There's also the various CSR reimbursement payment lawsuits filed by various insurance carriers. Those should have been a fairly minor issue only relating to about $2 billion in payments dating back to the 4th quarter of 2017...but as I explained in detail here, these suits may instead turn into an even more massive headache for the Trump Administration, and rightly so.
Amidst all the depressing news about various GOP states moving backwards on healthcare policy by gunking up Medicaid programs to add draconian work requirements, lowering the eligibility thresholds, stripping benefits and so forth, there were two positive developments in deep red territory last week, both relating to Medicaid work requirements:
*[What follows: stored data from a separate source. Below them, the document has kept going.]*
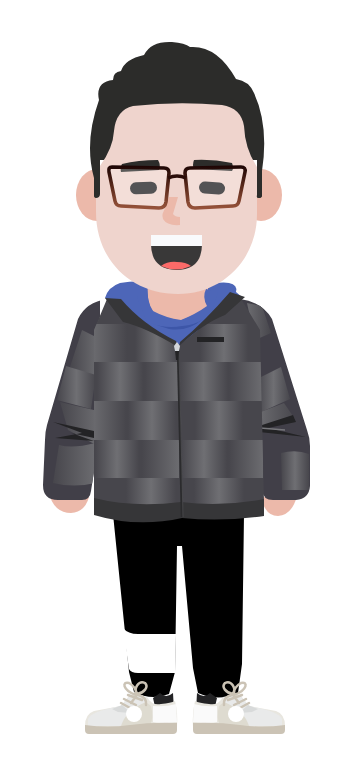
<!DOCTYPE html>
<html lang="en">
<head>
<meta charset="utf-8">
<title>Man in a puffer jacket</title>
<style>
:root {
  --page: #fff;
  --hair: #2c2c2a;
  --skin: #efd4cd;
  --skin-shade: #ecb9aa;
  --hood: #4d66b8;
  --hood-shade: #3d56a8;
  --jacket: #47464c;
  --sleeve: #413f48;
  --trim: #363638;
  --ink: #232325;
  --trousers: #000;
  --shoe: #e8e6df;
  --shoe-light: #e9eaea;
  --sole: #cbc3b5;
  --tongue: #fb6a68;
}
html, body { margin: 0; background: var(--page); overflow: hidden; }
svg { display: block; width: 353px; height: 777px; }
.hair { fill: var(--hair); }
.skin { fill: var(--skin); }
.skin-shade { fill: var(--skin-shade); }
.hood { fill: var(--hood); }
.hood-shade { fill: var(--hood-shade); }
.jacket { fill: var(--jacket); }
.sleeve { fill: var(--sleeve); }
.trim { fill: var(--trim); }
.ink { fill: var(--ink); }
.trousers { fill: var(--trousers); }
.white { fill: var(--page); }
.shoe { fill: var(--shoe); }
.shoe-light { fill: var(--shoe-light); }
.sole { fill: var(--sole); }
.tongue { fill: var(--tongue); }
.lace { fill: none; stroke: var(--sole); stroke-width: 2.5; stroke-linecap: round; }
.frames { fill: #fff; fill-opacity: .22; stroke: url(#frame-tone); stroke-width: 3.6; stroke-linejoin: round; }
.bridge { fill: none; stroke: #2a0c08; stroke-width: 3.4; }
</style>
</head>
<body>
<svg viewBox="0 0 353 777" role="img" aria-label="Smiling man with glasses, a quilted jacket, black trousers and sneakers">
  <defs>
    <linearGradient id="frame-tone" gradientUnits="userSpaceOnUse" x1="0" y1="166" x2="0" y2="208">
      <stop offset="0" stop-color="#1d0504"/>
      <stop offset=".5" stop-color="#5c2a1b"/>
      <stop offset="1" stop-color="#95523a"/>
    </linearGradient>
    <linearGradient id="sheen">
      <stop offset="0" stop-color="#47464c"/>
      <stop offset=".5" stop-color="#6f6f73"/>
      <stop offset="1" stop-color="#47464c"/>
    </linearGradient>
    <linearGradient id="sheen-rise">
      <stop offset="0" stop-color="#47464c"/>
      <stop offset="1" stop-color="#6c6c70"/>
    </linearGradient>
    <linearGradient id="sheen-fall">
      <stop offset="0" stop-color="#6c6c70"/>
      <stop offset="1" stop-color="#47464c"/>
    </linearGradient>
    <clipPath id="jacket-body">
      <path d="M107 299L94 330V502L150 509L264 502L260 330L240 297L178 346Z"/>
    </clipPath>
    <clipPath id="left-sleeve">
      <path d="M107 299Q86 302 78 319L47 425Q45 432 45 440L43 485Q43 500 58 500H82Q90 500 91 491L95 465V330Z"/>
    </clipPath>
    <clipPath id="right-sleeve">
      <path d="M240 299Q262 302 272 319L307 430Q310 438 310 446V486Q309 499 296 500H273Q263 500 262 490L256 340Z"/>
    </clipPath>
    <g id="sneaker">
      <path class="ink" d="M153 698L160 693Q166 699 173 693L174 711H156Z"/>
      <path class="shoe" d="M85 726Q85 714 94 711L121 706L130 695L147 697Q152 706 161 704Q171 703 175 701Q178 713 177 727H85Z"/>
      <path class="shoe-light" d="M88 719Q91 711 121 706L130 695L147 697L142 712L120 726H88Z"/>
      <path fill="#dedbd0" d="M121 726Q126 710 146 702L151 706Q154 717 150 726Z"/>
      <path fill="#d8dada" d="M112 709L122 705L131 713L118 712Z"/>
      <path fill="#fafafa" d="M153 706Q166 707 176 704L177 722Q162 724 153 722Z"/>
      <path class="sole" d="M85 725Q108 728 130 725T177 723V730Q177 734 173 734H89Q85 734 85 730Z"/>
      <path class="lace" d="M121 703L132 709M124 699L136 705M128 695L142 700M136 695C122 690 122 681 129 683Q135 686 137 694C144 693 149 687 145 683C139 680 133 688 137 695L131 703M138 695Q147 697 146 705"/>
      <circle cx="134" cy="714" r="8" fill="#fff"/>
    </g>
  </defs>

  <rect class="white" width="353" height="777"/>

  <g id="hands" class="skin-shade">
    <path d="M50 497Q56 513 71 513Q85 512 89 497Z"/>
    <path d="M261 497Q265 516 278 516Q292 515 297 496Z"/>
  </g>

  <g id="trousers">
    <path class="trousers" d="M113 514H244L242 664L238 693Q219 702 198 693L193 668L182 546H177L175 672L169 694Q151 701 134 692L129 672Z"/>
    <path class="white" d="M123 628Q128 634 138 634H176L175 673H138Q131 673 129 669Z"/>
  </g>

  <g id="shoes">
    <use href="#sneaker"/>
    <use href="#sneaker" transform="matrix(-1 0 0 1 370 0)"/>
  </g>

  <g id="hood-and-neck">
    <path class="hood" d="M105 298Q108 287 120 283Q136 280 150 282L205 288Q217 281 229 283Q238 285 236 292L243 298L179 348L165 343L122 306Z"/>
    <path class="skin-shade" d="M147 279H208V307Q205 318 189 317Q177 324 165 319Q150 315 148 298Z"/>
    <path class="hood" d="M147 284Q147 303 153 311Q166 318 181 320Q196 314 207 306Q202 297 206 289L218 292L211 314L180 346L150 330L137 297Z"/>
    <path class="hood-shade" d="M150 323Q166 329 182 326Q195 325 203 319Q188 332 169 329Z"/>
  </g>

  <g id="left-arm" clip-path="url(#left-sleeve)">
    <rect class="sleeve" x="40" y="295" width="60" height="210"/>
    <path fill="url(#sheen-rise)" d="M82 330L98 338V378L70 367Z"/>
    <path fill="url(#sheen)" d="M66 366L96 375L91 409L57 400Z"/>
    <path fill="url(#sheen-rise)" d="M60 402L98 411V446L68 430Z"/>
    <path fill="url(#sheen-rise)" d="M59 445Q73 449 95 443V483Q74 488 53 483Z"/>
    <path class="ink" d="M53 422L94 431V438L71 433L94 441L55 438L82 433Z"/>
  </g>

  <g id="right-arm" clip-path="url(#right-sleeve)">
    <rect class="sleeve" x="238" y="295" width="75" height="210"/>
    <path fill="url(#sheen-fall)" d="M247 303L262 306L271 333L255 340Z"/>
    <path fill="url(#sheen)" d="M257 379L281 367L290 399L259 413Z"/>
    <path fill="url(#sheen-fall)" d="M258 413L284 403L295 419L260 430Z"/>
    <path fill="url(#sheen)" d="M281 453Q296 449 309 454V490H282Z"/>
    <path class="ink" d="M259 426L293 415L296 422L268 428L306 437L259 432Z"/>
    <path d="M260 428L285 430" stroke="#77777b" stroke-width="1.5"/>
  </g>

  <g id="jacket">
    <g clip-path="url(#jacket-body)">
      <rect class="jacket" x="92" y="295" width="174" height="216"/>
      <g id="quilting">
        <rect x="92" y="324" width="35" height="38" fill="url(#sheen-fall)"/>
        <rect x="135" y="324" width="44" height="38" fill="url(#sheen)"/>
        <rect x="200" y="324" width="48" height="38" fill="url(#sheen)"/>
        <rect x="97" y="362" width="46" height="39" fill="url(#sheen)"/>
        <rect x="145" y="362" width="33" height="39" fill="url(#sheen-rise)"/>
        <rect x="179" y="362" width="49" height="39" fill="url(#sheen)"/>
        <rect x="229" y="362" width="33" height="39" fill="url(#sheen-rise)"/>
        <rect x="92" y="401" width="34" height="39" fill="url(#sheen-fall)"/>
        <rect x="128" y="401" width="48" height="39" fill="url(#sheen)"/>
        <rect x="195" y="401" width="48" height="39" fill="url(#sheen)"/>
        <rect x="95" y="440" width="44" height="38" fill="url(#sheen)"/>
        <rect x="142" y="440" width="37" height="38" fill="url(#sheen-rise)"/>
        <rect x="181" y="440" width="46" height="38" fill="url(#sheen)"/>
        <rect x="229" y="440" width="34" height="38" fill="url(#sheen-rise)"/>
        <rect x="126" y="478" width="50" height="32" fill="url(#sheen)"/>
        <rect x="194" y="478" width="50" height="32" fill="url(#sheen)"/>
      </g>
    </g>
    <path class="trim" d="M94 498Q134 508 181 502Q222 507 264 499V516Q222 522 182 518Q137 528 94 515Z"/>
    <path class="trim" d="M105 298L121 299Q142 324 176 341L178 347Q145 327 123 322Z"/>
    <path class="trim" d="M245 297L230 292Q205 321 180 342L179 346Q204 323 225 315Z"/>
    <path d="M178 350L182 517" fill="none" stroke="#2b2b2d" stroke-width="2.5"/>
    <path d="M179 352L183 517" fill="none" stroke="#606064" stroke-width=".5"/>
    <rect class="ink" x="197" y="337" width="27" height="5"/>
    <path class="ink" d="M175 350H179L178 360H176Z"/>
    <path fill="#d2d5d9" d="M177 342L180 346L179 351H175L174 346Z"/>
  </g>

  <g id="head">
    <ellipse class="skin-shade" cx="97" cy="195" rx="21" ry="26"/>
    <ellipse class="skin-shade" cx="261" cy="195" rx="21" ry="26"/>
    <path class="hair" d="M94 196V178Q84 142 99 100Q95 82 113 80Q113 72 121 71Q125 59 144 55Q151 41 172 42Q185 43 190 47Q217 45 236 79Q249 81 254 93Q269 126 262 171V195Q262 198 259 198T257 195V160H100V195Q100 198 97 198T94 196Z"/>
    <path class="skin" d="M100 166Q113 148 114 131Q116 110 133 106Q177 101 222 105Q241 108 244 126Q245 149 257 167V214C257 260 222 294 178 294C131 294 96 260 96 212V198Q100 198 100 194Z"/>
    <path class="hair" d="M257 162H262V195Q262 198 259 198T257 195Z"/>
    <g id="eyebrows" class="hair">
      <path d="M122 164Q138 160 158 160Q161 165 159 170L121 172Q120 167 122 164Z"/>
      <path d="M194 160Q213 159 232 163Q234 168 232 171L194 169Q192 165 194 160Z"/>
    </g>
    <g id="eyes" class="ink">
      <rect x="130" y="182" width="27" height="12" rx="6" transform="rotate(-2 143 188)"/>
      <rect x="199" y="182" width="26" height="12" rx="6" transform="rotate(4 212 188)"/>
    </g>
    <path id="nose" class="skin-shade" d="M169 197H178L173 214Q175 217 180 217V225Q167 226 163 219Q161 214 166 207Z"/>
    <g id="mouth">
      <path d="M151 244H202Q202 270 176 270Q151 269 151 244Z" fill="#393838"/>
      <path class="tongue" d="M161 266Q168 261 177 262Q186 262 191 266Q176 273 161 266Z"/>
      <rect x="151" y="235" width="51" height="11" fill="#f9fafc"/>
    </g>
    <g id="glasses">
      <path class="frames" d="M112 167L164 168Q169 168 169 173L166 202Q165 208 159 208L121 206Q116 206 115 201L109 172Q108 167 112 167Z"/>
      <path class="frames" d="M190 168L241 167Q246 167 245 172L239 201Q238 206 233 206L195 208Q189 208 188 202L185 173Q185 168 190 168Z"/>
      <path class="bridge" d="M168 178Q177 174 186 178"/>
    </g>
  </g>
</svg>
</body>
</html>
A bill that sought to place work or other requirements on Medicaid recipients in West Virginia has died in the House of Delegates.
A House committee put the bill on its inactive calendar Wednesday, Feb. 27, the final day that legislation could be passed in their chamber of origin. The full House earlier Wednesday debated the bill but stopped short of voting on it, and did not take up the bill during a late evening session before adjourning.
The bill would have required able-bodied adults to work, participate in workforce training or community service, or attend a drug treatment or recovery program for at least 20 hours per week.
UPDATE: Please see Esther F's comment below this post for some important caveats/points regarding survey bias.
I had to think long and hard about what headline to use for this blog post. The first ones which came to mind were pretty crude, along the lines of "I've got mine, f*ck you!". After giving it some thought, I went with something a bit more genteel.
eHealth is one of the largest private online insurance brokers in the country. They sell ACA-compliant healthcare policies, but also sell other types of coverage, including non-ACA "short-term" plans, which regular readers (as well as eHealth) are aware I am not a fan of, to put it mildly.
Regardless, while I may not care for some of their offerings, they seem to be a reasonable company overall, and they regularly provide handy customer surveys on various ACA/healthcare topics which I find useful from time to time.